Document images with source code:
--------------------------------------------------

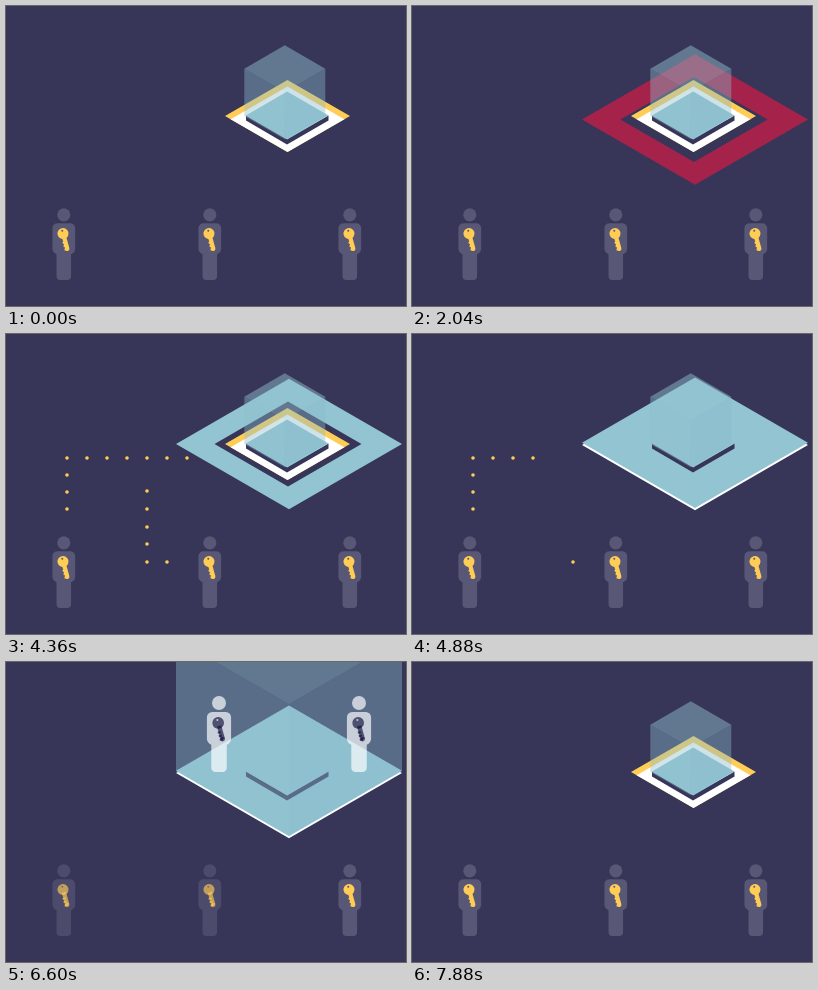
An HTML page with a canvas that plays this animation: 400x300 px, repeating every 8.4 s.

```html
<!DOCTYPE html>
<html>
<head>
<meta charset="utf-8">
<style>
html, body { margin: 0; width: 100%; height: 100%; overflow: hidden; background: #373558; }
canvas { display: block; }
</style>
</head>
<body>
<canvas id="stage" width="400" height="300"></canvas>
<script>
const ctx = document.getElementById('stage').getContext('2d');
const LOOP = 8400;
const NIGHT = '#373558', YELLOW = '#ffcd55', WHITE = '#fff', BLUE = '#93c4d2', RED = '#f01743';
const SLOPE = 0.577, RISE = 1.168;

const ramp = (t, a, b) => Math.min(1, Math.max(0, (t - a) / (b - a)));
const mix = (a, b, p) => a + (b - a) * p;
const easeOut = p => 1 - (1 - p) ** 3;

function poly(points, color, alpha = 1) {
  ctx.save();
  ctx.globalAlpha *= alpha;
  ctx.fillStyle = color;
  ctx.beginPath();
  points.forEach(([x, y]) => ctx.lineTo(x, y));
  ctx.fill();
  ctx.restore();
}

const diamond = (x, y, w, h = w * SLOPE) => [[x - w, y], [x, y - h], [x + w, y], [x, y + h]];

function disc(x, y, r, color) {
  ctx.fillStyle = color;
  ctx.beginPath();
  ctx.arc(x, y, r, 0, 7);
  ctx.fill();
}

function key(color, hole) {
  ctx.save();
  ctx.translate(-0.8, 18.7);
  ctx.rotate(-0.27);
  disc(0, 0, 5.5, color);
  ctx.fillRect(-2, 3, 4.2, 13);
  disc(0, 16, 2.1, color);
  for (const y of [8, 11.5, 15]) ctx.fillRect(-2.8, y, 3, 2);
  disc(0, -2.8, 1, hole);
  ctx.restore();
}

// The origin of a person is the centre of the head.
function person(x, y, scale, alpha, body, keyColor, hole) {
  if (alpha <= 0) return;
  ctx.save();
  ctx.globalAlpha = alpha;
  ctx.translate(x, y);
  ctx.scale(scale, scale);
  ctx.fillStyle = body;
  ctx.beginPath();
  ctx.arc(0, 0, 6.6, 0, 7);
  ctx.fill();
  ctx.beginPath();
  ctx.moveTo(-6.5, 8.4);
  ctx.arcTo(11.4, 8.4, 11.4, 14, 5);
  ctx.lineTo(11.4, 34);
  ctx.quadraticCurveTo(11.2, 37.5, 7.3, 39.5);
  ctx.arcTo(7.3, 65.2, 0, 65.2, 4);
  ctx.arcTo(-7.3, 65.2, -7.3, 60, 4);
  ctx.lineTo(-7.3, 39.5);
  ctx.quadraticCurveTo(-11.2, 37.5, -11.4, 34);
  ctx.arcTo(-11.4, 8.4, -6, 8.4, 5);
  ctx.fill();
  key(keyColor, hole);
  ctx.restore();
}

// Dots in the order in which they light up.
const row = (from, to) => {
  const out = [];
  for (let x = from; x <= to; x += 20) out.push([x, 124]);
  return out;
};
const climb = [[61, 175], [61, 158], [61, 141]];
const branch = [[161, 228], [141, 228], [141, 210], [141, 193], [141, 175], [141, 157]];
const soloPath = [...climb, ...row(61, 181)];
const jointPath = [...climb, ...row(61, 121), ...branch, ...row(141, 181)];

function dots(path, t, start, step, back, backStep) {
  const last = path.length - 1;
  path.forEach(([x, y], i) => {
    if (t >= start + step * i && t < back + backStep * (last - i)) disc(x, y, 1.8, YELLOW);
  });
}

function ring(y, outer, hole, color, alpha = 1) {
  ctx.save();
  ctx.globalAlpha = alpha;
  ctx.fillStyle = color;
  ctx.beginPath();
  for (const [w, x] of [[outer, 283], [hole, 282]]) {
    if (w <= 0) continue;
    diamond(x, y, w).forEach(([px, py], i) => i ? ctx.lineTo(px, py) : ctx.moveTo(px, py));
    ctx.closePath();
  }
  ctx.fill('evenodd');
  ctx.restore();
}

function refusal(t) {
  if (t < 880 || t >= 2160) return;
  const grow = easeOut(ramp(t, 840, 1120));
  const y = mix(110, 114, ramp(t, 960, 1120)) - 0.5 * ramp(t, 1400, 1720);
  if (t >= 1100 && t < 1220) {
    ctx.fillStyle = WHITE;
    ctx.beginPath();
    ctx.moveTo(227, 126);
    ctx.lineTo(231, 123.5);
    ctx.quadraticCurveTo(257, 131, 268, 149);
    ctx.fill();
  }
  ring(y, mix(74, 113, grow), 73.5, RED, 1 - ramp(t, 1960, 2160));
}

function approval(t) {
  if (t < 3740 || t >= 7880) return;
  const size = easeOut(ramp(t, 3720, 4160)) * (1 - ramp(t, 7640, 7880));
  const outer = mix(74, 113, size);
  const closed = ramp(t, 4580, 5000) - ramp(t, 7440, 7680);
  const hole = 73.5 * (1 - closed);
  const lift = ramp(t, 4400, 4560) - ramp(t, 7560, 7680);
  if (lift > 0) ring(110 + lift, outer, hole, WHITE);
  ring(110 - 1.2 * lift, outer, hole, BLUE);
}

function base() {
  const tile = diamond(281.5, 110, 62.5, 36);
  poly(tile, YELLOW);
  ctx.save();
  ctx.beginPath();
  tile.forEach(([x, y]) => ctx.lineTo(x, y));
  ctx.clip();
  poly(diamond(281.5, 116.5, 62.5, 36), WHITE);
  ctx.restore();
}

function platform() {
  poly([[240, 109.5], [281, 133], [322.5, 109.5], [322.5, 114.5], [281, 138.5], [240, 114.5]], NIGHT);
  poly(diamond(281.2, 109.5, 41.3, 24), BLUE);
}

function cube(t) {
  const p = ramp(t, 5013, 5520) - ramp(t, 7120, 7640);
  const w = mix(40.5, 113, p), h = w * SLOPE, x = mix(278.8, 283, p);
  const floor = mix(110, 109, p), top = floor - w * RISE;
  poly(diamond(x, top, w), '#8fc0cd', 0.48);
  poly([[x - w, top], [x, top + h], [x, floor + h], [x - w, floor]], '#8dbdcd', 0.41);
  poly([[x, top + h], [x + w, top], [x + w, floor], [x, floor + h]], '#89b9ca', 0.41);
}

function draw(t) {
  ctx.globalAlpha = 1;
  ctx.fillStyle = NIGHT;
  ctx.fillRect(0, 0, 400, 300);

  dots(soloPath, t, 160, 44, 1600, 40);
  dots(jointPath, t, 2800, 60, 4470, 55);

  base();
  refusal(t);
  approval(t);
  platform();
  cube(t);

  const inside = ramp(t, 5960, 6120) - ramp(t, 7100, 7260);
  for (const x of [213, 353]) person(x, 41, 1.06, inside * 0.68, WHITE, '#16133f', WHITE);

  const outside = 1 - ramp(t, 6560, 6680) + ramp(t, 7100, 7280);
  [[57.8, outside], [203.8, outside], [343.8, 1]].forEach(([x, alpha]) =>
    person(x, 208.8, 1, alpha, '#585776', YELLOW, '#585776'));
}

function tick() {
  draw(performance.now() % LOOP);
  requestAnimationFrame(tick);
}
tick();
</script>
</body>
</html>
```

--------------------------------------------------

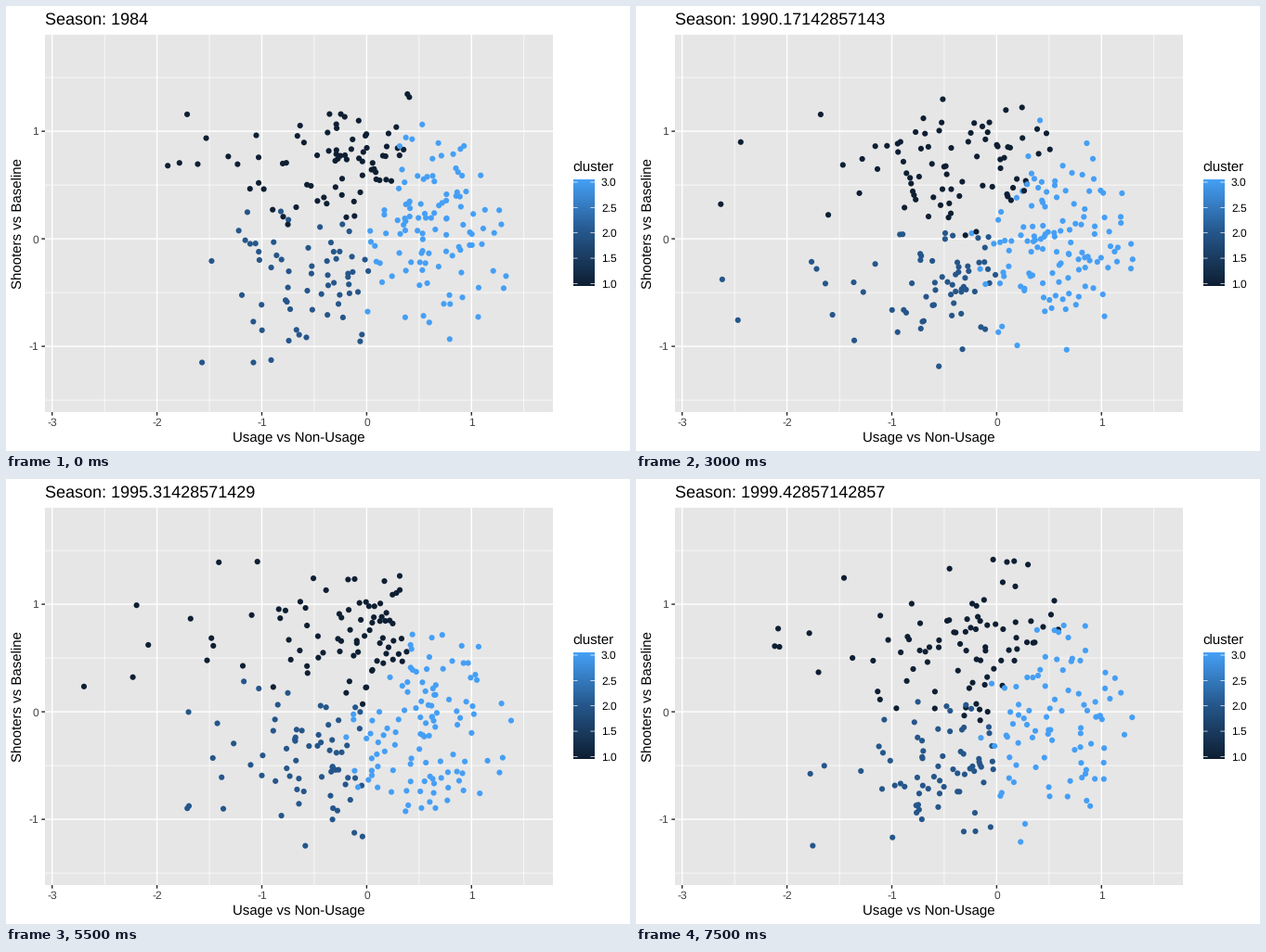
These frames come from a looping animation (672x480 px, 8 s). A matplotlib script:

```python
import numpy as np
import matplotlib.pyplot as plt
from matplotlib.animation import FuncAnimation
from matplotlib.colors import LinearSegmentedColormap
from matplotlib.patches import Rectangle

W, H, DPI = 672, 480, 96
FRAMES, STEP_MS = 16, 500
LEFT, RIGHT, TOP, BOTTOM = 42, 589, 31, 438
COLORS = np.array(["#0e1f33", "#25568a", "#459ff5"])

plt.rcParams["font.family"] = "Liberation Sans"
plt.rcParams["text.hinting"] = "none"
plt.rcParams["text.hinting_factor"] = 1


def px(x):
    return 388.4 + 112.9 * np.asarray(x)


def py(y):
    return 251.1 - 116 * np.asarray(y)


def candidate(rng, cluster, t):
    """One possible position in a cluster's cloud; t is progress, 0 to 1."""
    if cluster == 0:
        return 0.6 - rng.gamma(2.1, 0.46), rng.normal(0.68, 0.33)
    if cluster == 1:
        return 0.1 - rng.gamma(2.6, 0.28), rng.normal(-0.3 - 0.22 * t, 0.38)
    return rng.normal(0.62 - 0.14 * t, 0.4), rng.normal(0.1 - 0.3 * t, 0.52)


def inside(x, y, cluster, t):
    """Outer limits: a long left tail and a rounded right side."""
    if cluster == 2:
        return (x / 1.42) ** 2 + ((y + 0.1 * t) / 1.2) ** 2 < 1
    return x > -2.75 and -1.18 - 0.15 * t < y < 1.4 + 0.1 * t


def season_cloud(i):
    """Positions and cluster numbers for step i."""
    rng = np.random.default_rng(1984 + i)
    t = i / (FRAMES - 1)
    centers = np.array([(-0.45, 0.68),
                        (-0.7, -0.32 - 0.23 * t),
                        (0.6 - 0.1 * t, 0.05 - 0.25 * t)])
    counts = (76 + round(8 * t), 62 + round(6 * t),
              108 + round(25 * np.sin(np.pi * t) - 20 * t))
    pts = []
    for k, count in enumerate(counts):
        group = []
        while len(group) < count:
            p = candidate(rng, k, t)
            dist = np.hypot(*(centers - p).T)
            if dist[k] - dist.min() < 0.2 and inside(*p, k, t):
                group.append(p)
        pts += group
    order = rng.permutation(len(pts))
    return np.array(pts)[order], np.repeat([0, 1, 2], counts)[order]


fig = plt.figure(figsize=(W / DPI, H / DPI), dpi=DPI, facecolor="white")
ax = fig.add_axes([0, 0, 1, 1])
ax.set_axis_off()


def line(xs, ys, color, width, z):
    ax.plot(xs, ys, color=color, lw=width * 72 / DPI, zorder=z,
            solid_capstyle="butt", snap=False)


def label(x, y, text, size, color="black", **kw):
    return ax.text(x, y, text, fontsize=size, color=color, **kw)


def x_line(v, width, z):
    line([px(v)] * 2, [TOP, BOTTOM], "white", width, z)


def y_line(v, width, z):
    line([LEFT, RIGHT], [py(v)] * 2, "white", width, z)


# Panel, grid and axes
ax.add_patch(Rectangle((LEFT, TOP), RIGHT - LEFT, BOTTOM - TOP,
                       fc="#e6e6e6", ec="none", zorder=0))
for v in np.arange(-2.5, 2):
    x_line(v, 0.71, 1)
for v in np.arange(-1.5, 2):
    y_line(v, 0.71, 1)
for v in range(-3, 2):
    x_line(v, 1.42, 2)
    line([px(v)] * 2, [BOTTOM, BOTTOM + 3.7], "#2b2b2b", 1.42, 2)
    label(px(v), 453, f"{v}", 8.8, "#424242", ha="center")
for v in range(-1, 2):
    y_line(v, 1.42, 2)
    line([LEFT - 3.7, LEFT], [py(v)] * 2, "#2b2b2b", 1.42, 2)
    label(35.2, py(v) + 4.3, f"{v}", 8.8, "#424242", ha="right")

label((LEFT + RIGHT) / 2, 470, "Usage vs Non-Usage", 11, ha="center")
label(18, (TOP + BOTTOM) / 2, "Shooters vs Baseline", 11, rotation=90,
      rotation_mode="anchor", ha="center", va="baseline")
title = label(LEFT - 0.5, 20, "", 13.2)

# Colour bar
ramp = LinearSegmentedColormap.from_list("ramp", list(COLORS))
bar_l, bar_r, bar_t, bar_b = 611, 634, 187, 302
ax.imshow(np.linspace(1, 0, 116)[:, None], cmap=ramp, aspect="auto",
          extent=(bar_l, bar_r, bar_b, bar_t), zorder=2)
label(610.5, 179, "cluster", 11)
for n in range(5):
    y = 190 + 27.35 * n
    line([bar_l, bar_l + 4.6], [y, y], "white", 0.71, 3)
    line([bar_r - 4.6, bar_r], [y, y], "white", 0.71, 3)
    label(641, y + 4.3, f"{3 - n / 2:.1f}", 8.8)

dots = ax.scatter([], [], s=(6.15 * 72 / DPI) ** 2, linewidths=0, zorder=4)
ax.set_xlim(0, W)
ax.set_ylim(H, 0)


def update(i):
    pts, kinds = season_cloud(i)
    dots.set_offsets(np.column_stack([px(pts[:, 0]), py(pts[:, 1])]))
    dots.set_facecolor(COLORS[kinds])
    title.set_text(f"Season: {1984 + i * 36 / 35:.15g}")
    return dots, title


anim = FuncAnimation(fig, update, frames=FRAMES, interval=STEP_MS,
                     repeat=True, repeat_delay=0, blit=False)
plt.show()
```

--------------------------------------------------

_Exercise description_. Search the records for the word "import". Copy each line where it appears.

_Response for this exercise_.
import numpy as np
import matplotlib.pyplot as plt
from matplotlib.animation import FuncAnimation
from matplotlib.colors import LinearSegmentedColormap
from matplotlib.patches import Rectangle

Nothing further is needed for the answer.